If you listen to just one song today, make it “The Lakes of Canada” by The Innocence Mission (1999, from the album Birds of My Neighborhood)
After the success of their 1995 album Glow, it took the Innocence Mission four years to release their next album. Then again, there was also a four year gap between Umbrella (1991)and Glow. I guess their label was extraordinarily patient with them.
Birds of My Neighborhood is not nearly as college-radio friendly as their three previous records, and it has a very different feel to it. It’s much more folk than rock. Apart from that, it’s heavier, emotionally. They also parted ways with their drummer and didn’t bother to replace him for this record. As a result, only one song on the album has drums, and those are pretty sparse. You don’t really notice the absence of drums, though.
This song is Karen Peris at her finest. Wonderfully written. Simple and complex at the same time. I love that it’s acoustic. I love the doubled vocals in the chorus. It’s really peaceful, and yet it evokes some sadness at the same time.
I don’t know whether “rowing on the lakes of Canada” is supposed to represent some spiritual journey. I don’t know if she’s rowing to get away from the “laughing man”, who told her that “it” couldn’t be done. Whatever “it” is. I don’t know if it’s supposed to represent some sort of escape from the real world. I don’t know if it’s supposed to represent anything at all.
Sufjan Stevens, who famously covered this song in breathtaking fashion, had a lot to say about the song.
(The) Lakes of Canada’ creates an environment both terrifying and familiar using sensory language: incandescent bulbs and rowboats are made palpable by careful rhythms, unobtrusive rhyme schemes, and specificity of language. What is so remarkable about Karen Peris’ lyrics are the economy of words, concrete nouns – fish, flashlight, laughing man – which come to life with melodies that dance around the scale like sea creatures. Panic and joy, a terrible sense of awe, the dark indentations of memory all come together at once, accompanied by the joyful strum of an acoustic guitar. This is a song in which everyday objects begin to have tremendous meaning.
Unobtrusive rhyme schemes? Sea creatures? Okay.
After Sufjan’s cover (in 2007) gave this song more attention than it had ever gotten on its own, thousands of young girls (mostly girls, anyway) posted to youtube their own covers of the song. On guitar, on banjo, on ukelele. You name it. Most of these girls can neither sing nor play their instrument. I’ve watched a lot of them. I mean A LOT of them. They’re mostly painfully bad.

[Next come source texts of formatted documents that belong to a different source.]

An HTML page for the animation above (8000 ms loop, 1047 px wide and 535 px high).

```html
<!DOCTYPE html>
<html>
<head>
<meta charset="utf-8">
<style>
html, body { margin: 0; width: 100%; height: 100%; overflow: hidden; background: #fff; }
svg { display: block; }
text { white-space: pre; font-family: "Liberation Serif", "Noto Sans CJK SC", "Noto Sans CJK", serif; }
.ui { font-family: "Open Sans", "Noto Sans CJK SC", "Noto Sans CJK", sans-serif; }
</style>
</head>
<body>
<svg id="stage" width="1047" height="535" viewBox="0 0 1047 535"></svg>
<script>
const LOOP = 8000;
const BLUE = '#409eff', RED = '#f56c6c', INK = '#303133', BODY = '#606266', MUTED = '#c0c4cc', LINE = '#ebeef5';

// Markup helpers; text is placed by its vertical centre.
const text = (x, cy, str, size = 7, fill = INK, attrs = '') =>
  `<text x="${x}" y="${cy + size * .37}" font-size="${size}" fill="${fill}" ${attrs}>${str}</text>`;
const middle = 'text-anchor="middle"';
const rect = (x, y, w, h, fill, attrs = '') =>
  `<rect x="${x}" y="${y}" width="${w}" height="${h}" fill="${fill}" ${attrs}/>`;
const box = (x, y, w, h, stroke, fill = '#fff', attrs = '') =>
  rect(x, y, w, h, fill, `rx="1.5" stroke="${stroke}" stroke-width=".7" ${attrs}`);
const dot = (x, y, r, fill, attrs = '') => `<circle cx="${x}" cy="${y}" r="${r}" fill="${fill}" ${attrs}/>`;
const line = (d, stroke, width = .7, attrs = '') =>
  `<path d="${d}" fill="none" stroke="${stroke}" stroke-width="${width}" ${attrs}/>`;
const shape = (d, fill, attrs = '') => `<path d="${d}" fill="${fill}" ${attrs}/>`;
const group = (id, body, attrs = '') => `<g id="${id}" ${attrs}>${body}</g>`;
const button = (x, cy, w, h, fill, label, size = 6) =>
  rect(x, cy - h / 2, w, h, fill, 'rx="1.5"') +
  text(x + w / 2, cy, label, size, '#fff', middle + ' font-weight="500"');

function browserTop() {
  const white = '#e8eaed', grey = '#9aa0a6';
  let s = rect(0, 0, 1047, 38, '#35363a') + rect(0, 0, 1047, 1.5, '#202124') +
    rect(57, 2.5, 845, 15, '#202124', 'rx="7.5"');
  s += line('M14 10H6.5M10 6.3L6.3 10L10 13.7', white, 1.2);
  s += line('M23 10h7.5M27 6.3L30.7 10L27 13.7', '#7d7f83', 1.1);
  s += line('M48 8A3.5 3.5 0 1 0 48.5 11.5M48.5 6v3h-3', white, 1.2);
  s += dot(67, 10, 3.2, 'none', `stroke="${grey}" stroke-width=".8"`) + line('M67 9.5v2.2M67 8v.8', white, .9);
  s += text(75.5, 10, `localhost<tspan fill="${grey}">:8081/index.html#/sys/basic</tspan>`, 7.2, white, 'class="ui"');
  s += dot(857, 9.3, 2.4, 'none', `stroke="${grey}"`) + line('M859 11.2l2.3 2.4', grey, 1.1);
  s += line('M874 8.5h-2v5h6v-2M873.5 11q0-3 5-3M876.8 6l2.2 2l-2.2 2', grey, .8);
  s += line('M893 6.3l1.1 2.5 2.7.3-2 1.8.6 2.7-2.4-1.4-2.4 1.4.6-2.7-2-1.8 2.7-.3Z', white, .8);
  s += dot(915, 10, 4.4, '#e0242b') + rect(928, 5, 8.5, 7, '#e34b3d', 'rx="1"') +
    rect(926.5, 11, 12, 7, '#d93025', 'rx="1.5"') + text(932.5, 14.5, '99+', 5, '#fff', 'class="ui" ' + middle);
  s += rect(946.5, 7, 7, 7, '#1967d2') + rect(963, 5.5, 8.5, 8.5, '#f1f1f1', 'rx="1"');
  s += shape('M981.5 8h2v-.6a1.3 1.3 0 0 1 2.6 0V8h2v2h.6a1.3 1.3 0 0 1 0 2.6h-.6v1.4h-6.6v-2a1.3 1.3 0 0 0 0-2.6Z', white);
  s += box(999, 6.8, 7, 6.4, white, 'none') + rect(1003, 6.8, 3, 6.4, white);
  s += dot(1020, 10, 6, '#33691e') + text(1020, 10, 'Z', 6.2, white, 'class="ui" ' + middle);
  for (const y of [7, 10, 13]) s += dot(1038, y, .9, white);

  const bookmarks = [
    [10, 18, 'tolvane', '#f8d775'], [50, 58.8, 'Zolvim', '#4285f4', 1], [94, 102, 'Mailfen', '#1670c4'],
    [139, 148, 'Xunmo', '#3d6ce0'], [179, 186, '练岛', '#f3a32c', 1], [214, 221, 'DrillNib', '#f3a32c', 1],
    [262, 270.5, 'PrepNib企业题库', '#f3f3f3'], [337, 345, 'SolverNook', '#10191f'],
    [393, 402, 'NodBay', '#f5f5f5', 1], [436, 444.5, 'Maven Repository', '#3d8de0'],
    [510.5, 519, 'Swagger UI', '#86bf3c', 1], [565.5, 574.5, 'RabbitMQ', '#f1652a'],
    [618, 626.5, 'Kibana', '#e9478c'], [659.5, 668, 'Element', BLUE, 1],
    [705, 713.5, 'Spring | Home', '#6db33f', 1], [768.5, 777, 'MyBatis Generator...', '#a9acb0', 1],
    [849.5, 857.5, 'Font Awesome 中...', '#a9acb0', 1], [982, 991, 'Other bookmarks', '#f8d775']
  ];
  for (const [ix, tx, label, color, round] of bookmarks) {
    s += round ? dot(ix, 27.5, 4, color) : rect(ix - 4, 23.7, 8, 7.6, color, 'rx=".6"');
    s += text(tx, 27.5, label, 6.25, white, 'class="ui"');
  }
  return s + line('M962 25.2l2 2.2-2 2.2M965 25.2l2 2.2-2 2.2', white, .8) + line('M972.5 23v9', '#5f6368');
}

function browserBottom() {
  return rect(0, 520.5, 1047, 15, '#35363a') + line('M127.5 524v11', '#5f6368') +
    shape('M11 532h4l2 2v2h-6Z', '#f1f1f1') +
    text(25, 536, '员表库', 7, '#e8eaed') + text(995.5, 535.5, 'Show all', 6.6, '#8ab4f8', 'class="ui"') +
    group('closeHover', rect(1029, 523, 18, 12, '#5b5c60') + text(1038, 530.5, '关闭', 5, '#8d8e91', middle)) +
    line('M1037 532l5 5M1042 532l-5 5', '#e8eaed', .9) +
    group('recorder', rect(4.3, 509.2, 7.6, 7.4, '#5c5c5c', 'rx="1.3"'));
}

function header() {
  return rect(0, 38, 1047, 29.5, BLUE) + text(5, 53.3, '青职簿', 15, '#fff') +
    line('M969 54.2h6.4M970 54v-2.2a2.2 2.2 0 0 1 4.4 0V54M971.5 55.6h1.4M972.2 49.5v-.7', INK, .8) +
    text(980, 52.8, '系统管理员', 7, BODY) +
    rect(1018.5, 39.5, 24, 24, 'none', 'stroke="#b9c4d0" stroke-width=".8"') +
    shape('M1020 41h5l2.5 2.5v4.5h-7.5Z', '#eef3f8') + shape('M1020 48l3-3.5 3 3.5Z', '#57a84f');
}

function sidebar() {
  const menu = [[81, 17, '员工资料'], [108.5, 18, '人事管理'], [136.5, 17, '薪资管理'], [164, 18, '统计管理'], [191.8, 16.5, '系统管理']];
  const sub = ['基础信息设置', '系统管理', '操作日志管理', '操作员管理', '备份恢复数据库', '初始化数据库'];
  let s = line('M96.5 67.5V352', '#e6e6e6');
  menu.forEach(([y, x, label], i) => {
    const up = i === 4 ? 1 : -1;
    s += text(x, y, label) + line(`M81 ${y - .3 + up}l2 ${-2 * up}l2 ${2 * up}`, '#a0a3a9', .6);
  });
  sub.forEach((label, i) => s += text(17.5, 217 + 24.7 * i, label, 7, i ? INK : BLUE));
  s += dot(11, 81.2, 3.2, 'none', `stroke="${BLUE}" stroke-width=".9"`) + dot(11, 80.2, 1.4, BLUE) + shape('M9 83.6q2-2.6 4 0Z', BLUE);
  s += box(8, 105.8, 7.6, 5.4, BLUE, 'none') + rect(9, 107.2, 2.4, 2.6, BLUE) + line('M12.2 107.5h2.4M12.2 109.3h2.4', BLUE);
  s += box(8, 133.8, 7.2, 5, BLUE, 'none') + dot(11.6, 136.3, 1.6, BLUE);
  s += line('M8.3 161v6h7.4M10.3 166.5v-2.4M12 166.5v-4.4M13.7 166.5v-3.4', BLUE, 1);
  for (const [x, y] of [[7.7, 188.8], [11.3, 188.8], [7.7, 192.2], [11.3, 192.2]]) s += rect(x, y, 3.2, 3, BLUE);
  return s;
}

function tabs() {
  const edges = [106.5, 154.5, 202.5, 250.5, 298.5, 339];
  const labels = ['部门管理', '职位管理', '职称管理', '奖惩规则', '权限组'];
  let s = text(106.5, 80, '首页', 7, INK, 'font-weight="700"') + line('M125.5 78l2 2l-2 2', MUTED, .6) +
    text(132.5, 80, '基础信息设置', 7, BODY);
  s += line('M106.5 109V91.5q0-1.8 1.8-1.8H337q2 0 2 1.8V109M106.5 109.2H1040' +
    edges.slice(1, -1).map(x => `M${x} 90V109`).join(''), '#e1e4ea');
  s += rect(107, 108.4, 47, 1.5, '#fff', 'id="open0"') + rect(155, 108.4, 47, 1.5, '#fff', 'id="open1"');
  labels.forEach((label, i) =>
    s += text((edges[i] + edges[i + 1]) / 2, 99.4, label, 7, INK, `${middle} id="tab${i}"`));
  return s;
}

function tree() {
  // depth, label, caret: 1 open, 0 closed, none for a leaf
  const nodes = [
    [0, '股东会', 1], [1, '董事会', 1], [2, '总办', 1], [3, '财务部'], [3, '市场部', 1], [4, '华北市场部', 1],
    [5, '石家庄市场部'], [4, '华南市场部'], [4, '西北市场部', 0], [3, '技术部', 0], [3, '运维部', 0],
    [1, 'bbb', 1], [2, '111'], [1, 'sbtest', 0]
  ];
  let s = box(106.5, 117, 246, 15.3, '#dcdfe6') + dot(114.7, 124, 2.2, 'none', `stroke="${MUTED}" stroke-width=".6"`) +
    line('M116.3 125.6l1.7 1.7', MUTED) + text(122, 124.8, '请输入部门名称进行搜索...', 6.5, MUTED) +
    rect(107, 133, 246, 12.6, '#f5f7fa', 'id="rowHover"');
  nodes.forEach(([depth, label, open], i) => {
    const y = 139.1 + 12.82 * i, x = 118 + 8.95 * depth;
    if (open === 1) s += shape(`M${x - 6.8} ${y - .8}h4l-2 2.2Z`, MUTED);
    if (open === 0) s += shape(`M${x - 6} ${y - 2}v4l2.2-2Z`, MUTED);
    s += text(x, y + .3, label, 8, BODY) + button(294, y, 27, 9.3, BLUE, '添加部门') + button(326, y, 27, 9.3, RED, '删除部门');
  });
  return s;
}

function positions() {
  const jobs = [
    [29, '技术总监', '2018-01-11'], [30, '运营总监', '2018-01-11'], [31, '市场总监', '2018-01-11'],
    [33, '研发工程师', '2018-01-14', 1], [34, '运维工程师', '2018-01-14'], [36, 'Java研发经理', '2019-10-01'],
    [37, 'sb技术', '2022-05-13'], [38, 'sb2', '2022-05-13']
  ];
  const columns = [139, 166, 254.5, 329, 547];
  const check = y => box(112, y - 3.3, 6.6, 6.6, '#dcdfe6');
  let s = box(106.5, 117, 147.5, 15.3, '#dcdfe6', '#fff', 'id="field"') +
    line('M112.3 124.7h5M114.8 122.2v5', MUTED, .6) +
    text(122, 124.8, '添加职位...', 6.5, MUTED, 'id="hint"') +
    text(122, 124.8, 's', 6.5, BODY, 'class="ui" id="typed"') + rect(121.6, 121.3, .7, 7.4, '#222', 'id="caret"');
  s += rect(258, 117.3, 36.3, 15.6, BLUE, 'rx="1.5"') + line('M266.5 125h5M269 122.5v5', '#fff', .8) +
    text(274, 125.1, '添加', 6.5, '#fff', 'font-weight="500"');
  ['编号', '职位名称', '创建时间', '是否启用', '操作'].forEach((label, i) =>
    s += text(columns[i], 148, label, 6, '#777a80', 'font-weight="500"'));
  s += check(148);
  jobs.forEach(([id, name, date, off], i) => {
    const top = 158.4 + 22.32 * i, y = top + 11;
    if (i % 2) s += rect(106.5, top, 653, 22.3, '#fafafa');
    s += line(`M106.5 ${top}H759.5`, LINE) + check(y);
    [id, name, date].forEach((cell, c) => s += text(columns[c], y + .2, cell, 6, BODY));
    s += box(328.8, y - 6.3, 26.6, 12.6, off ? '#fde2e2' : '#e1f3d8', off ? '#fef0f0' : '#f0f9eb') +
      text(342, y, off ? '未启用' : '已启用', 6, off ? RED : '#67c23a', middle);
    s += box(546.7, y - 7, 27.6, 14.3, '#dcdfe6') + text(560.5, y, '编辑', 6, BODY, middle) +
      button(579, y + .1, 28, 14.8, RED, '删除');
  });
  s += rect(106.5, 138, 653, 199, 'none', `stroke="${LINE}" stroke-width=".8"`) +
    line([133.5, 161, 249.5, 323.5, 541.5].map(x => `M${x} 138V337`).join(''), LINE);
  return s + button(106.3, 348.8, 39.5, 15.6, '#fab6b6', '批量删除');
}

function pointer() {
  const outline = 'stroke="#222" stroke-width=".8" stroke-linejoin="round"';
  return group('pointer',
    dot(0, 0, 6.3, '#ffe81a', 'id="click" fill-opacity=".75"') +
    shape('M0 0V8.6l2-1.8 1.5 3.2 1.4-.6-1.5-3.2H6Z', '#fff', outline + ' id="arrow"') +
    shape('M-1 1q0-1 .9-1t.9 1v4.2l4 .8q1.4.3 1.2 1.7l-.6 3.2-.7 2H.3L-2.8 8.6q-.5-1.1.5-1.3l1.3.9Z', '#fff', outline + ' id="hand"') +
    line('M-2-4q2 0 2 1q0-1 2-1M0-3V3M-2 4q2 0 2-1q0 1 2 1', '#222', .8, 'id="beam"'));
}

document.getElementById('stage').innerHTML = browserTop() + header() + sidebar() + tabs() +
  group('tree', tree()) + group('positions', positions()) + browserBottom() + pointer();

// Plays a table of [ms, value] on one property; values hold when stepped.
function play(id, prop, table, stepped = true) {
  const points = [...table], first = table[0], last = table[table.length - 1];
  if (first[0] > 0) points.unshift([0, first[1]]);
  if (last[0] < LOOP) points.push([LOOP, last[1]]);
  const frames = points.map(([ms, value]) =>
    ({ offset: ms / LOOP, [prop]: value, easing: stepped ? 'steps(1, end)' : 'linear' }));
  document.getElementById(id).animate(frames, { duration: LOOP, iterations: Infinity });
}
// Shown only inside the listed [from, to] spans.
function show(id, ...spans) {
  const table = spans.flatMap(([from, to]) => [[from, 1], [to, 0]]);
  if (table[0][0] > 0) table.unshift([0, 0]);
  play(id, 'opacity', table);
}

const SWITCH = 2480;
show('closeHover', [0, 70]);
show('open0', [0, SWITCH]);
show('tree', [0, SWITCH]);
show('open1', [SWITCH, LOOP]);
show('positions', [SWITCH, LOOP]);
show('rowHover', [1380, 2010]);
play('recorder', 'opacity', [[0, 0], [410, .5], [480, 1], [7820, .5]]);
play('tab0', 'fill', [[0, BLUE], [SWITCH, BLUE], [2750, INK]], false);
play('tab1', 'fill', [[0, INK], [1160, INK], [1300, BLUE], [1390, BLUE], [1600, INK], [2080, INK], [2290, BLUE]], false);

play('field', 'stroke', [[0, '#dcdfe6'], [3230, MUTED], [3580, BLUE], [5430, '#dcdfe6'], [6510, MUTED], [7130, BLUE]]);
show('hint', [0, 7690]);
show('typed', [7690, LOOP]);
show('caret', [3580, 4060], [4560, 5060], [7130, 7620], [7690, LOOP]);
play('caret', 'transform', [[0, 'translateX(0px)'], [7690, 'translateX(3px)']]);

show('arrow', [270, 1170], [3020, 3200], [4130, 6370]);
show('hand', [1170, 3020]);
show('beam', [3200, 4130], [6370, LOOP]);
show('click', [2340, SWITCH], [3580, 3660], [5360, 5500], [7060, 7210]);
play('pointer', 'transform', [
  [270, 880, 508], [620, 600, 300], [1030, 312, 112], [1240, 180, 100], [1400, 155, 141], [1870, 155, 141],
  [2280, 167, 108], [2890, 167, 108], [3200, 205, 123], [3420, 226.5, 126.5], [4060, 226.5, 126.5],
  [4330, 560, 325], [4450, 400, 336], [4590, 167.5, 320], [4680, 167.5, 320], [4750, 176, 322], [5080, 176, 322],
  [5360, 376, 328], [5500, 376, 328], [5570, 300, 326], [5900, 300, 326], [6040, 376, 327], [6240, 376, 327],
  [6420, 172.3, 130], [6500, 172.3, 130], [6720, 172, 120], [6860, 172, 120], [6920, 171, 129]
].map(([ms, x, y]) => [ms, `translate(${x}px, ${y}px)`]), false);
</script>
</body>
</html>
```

Here’s one cover that I think is quite good. And it showed up before Sufjan made it famous.
For a few years, this album was out of print. Thankfully, Mark Kozelek’s label, Badman Records, has remastered and reissued this album, which you can buy here.